Desert Horses

Welcome to my horse blog, Desert Horses. We live in the desert southwest, near Palm Springs, CA, but board our horses up in our local mountains where it is cooler in the summer. I have 5 horses, all rescues. Here is the ranch up the mountains where the horses stay, November 30, 2014.

Sunday, April 25, 2010

Pushawalla Canyon, Part 2

















So, 45 minutes later, my cousin Valerie finally came down the trail and we continued up the canyon. Now, remember, she is on horseback and I am walking. Hmmm....something amiss here! She kept telling me to go just a little farther because she wanted to show me something. But, when we got to a water logged trail through the palms, I decided THAT was enough and refused to go through the water. YUCK! And, besides, I had ALL that way to hike back out of the canyon!!! BY MYSELF!!! So, we bid our goodbyes and I turned around to walk out of the canyon, past the palms, through the soft sand, alone all the time. If I had twisted a foot or sprained my ankle, nobody would have known. Cell phones don't work in the canyon. Only Valerie knew where my car was parked, but she wouldn't see it because she had moved her truck and trailer to another location. LESSON LEARNED: Always tell somebody WHERE you are going hiking and what time you should be back. Of course, my husband knew I was going hiking, but he had NO IDEA where I was or where my car was parked. Like I said, lesson learned and I'm fortunate that nothing happened that day. I would love to return to the canyon, but with my husband!




2 comments:

Terri said...

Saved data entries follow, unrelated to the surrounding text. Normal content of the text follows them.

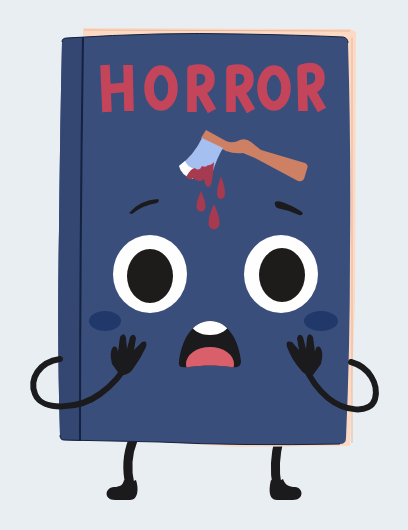
<!DOCTYPE html>
<html lang="en">
<head>
<meta charset="utf-8">
<title>Horror book character</title>
<style>
:root {
  --backdrop: #e9eef2;
  --cover: #3a4e7c;
  --cover-edge: #344772;
  --crease: #14213f;
  --pages: #fbd9c3;
  --page-line: #e9b99d;
  --ink: #1b1a1c;
  --white: #fefefe;
  --red: #c4455a;
  --blood: #a63a50;
  --tongue: #d9606b;
  --cheek: #20396a;
  --wood: #cd8064;
  --blade: #a5bff0;
}
html, body { margin: 0; height: 100%; overflow: hidden; background: var(--backdrop); }
.canvas { display: block; width: 408px; height: 530px; }
.backdrop { fill: var(--backdrop); }
.pages { fill: var(--pages); }
.page-line { fill: none; stroke: var(--page-line); stroke-width: 1; }
.cover { fill: var(--cover); }
.spine { fill: var(--cover-edge); }
.crease { fill: none; stroke: var(--crease); stroke-width: 2; }
.outline { fill: none; stroke: var(--crease); stroke-width: 1; }
.lettering { fill: none; stroke: var(--red); stroke-width: 9.5; stroke-linejoin: round; }
.limb { fill: none; stroke: var(--ink); stroke-width: 9; stroke-linecap: round; stroke-linejoin: round; }
.ink { fill: var(--ink); }
.white { fill: var(--white); }
.pupil { fill: #1e1b1b; }
.cheek { fill: var(--cheek); }
.tongue { fill: var(--tongue); }
.wood { fill: var(--wood); }
.blade { fill: var(--blade); }
.blood { fill: var(--blood); }
</style>
</head>
<body>
<svg class="canvas" viewBox="0 0 408 530" role="img" aria-label="A frightened horror book with arms and legs">
  <defs>
    <clipPath id="mouth-shape">
      <path d="M179 362C181 341 192 321 210 321C229 321 239 342 241 361C241 367 237 368 231 367C216 365 204 365 189 367C182 368 178 367 179 362Z"/>
    </clipPath>
    <path id="drop" d="M0 0C3 7 5 12 5 17C5 25 -5 25 -5 17C-5 12 -3 7 0 0Z"/>
  </defs>

  <rect class="backdrop" width="408" height="530"/>

  <g id="legs">
    <path class="limb" stroke-width="11" d="M133 440C127 455 126 468 130 485"/>
    <path class="ink" d="M124 480C130 484 135 480 136 480C139 489 138 500 130 500H115C104 500 104 488 114 487C120 487 123 485 124 480Z"/>
    <path class="limb" d="M279 440C275 456 274 470 277 485"/>
    <path class="ink" d="M271 480C277 482 280 481 283 479C285 485 289 487 295 487C304 488 304 500 293 500H277C268 500 269 488 271 480Z"/>
  </g>

  <g id="book">
    <path class="pages" d="M83 28L350 29L356 32L355 300L350 446L240 447L83 438Z"/>
    <path class="page-line" d="M352 38V443M84 30L350 31"/>
    <path class="cover" d="M62 42Q62 38 67 38Q160 32 240 34Q300 35 343 37Q348 38 348 43Q351 140 350 250Q350 350 346 438Q346 444 340 444Q240 446 160 442L64 440Q60 440 60 435Q57 340 59 230Q60 130 62 42Z"/>
    <path class="spine" d="M62 42Q62 38 67 38L83 37Q80 240 80 441L64 440Q60 440 60 435Q57 340 59 230Q60 130 62 42Z"/>
    <path class="crease" d="M83 37Q80 240 80 441"/>
    <path class="outline" d="M62 42Q62 38 67 38Q160 32 240 34Q300 35 343 37Q348 38 348 43M60 435Q60 440 64 440L160 442Q240 446 340 444"/>
  </g>

  <g id="title" class="lettering" role="img" aria-label="HORROR">
    <path d="M105 65L107 112M128 65L129 111M106 89L129 87"/>
    <ellipse cx="161" cy="88" rx="12" ry="18"/>
    <path d="M192 112V70C205 67 210 72 210 79C210 88 203 91 193 91M200 90L212 111"/>
    <path d="M231 112V70C244 67 249 72 249 79C249 88 242 91 232 91M239 90L251 111"/>
    <ellipse cx="274" cy="88" rx="12" ry="18"/>
    <path d="M303 111L302 69C315 65 320 70 320 78C320 87 313 90 303 90M310 89L322 110"/>
  </g>

  <g id="axe">
    <path class="wood" d="M206 130L226 141Q233 144 240 140Q246 138 251 142L261 150L305 163Q309 165 307 169L304 179Q302 182 298 181L255 158L243 153Q234 154 226 151L201 138Z"/>
    <path class="blade" d="M202 138L223 148Q217 158 213 171Q204 182 196 177L179 166Q194 155 202 138Z"/>
    <path class="white" d="M179 166L185 161Q189 169 195 168L200 174L192 179Q181 175 179 166Z"/>
    <path class="blood" d="M186 177Q191 168 195 168Q199 172 202 166Q206 168 208 165Q211 166 214 162Q213 174 212 181Q211 187 208 187Q205 186 204 179Q199 184 193 178Q190 181 186 177Z"/>
    <use class="blood" href="#drop" transform="translate(221 176) scale(.8 1)"/>
    <use class="blood" href="#drop" transform="translate(201 191) scale(.9)"/>
    <use class="blood" href="#drop" transform="translate(214 204) scale(1.1)"/>
  </g>

  <g id="face">
    <path class="ink" d="M129 213Q140 200 158 199Q160 201 157 203Q143 205 132 214Z"/>
    <path class="ink" d="M275 202Q279 200 287 204Q297 208 303 213Q302 216 299 215Q288 210 277 208Q274 205 275 202Z"/>
    <ellipse class="cheek" cx="105" cy="321" rx="16" ry="10"/>
    <ellipse class="cheek" cx="321" cy="321" rx="17" ry="10"/>
    <ellipse class="white" cx="150" cy="274" rx="37" ry="39"/>
    <ellipse class="pupil" cx="150" cy="276" rx="23" ry="27"/>
    <ellipse class="white" cx="281" cy="274" rx="37" ry="39"/>
    <ellipse class="pupil" cx="282" cy="275" rx="23" ry="27"/>
    <g clip-path="url(#mouth-shape)">
      <rect class="ink" x="176" y="318" width="68" height="52"/>
      <ellipse class="white" cx="210" cy="323" rx="19" ry="12"/>
      <ellipse class="tongue" cx="210" cy="364" rx="24" ry="17"/>
    </g>
  </g>

  <g id="left-arm">
    <path class="limb" style="stroke-width:6" d="M60 359C39 362 29 379 35 394C42 412 80 409 100 394C114 384 122 374 128 362"/>
    <path class="ink" d="M112 364Q109 352 113 347Q117 345 118 352L120 337Q124 331 126 338L127 349L130 337Q134 332 136 338L134 350L142 342Q148 340 146 347Q141 358 133 369Q128 376 120 375Z"/>
  </g>

  <g id="right-arm">
    <path class="limb" style="stroke-width:6" d="M351 362C369 367 379 384 375 399C370 415 344 411 328 398C315 387 309 376 305 366"/>
    <path class="ink" d="M321 364Q324 352 320 347Q316 345 315 352L313 337Q309 331 307 338L306 349L303 337Q299 332 297 338L299 350L292 342Q285 340 287 347Q292 360 300 369Q306 377 313 375Z"/>
  </g>
</svg>
</body>
</html>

I have never been to the desert and have never had any desire to do so. I was raised on the Atlantic seaboard with the great Smokies only hours away. I used to feel sorry for those that had to live in such a barren place, but no longer. How lucky you are to be surrounded by such beauty! Me and Maggie may show up on your doorstep someday.
You were wise to turn back. I have a dear friend who fell on her own property (about 400 a ) broke pelvis and 1 leg and did something to a nerve in her face.
Had her cell in saddle bag but horse never called for help. After 5 hours husband missed her and went looking(only after her horse showed up to eat, still toting cell) She had along recovery but is fine now.
I cannot stress to those of us who ride alone the importance of keeping a cell on your body, not attached to saddle.There is a wonderful velcro phone holder which can be worn just below the knee. Or if any one out there has seen a better product let me know. If you are in a place w no reception don't go alone. Ok my Sunday sermon is concluded. :-)

Linda said...

That's a good idea about the cell phone. Mine is usually in my saddle bag.

I agree--I have a whole different opinion about desert riding now. I'd be riding every day in that beauty!!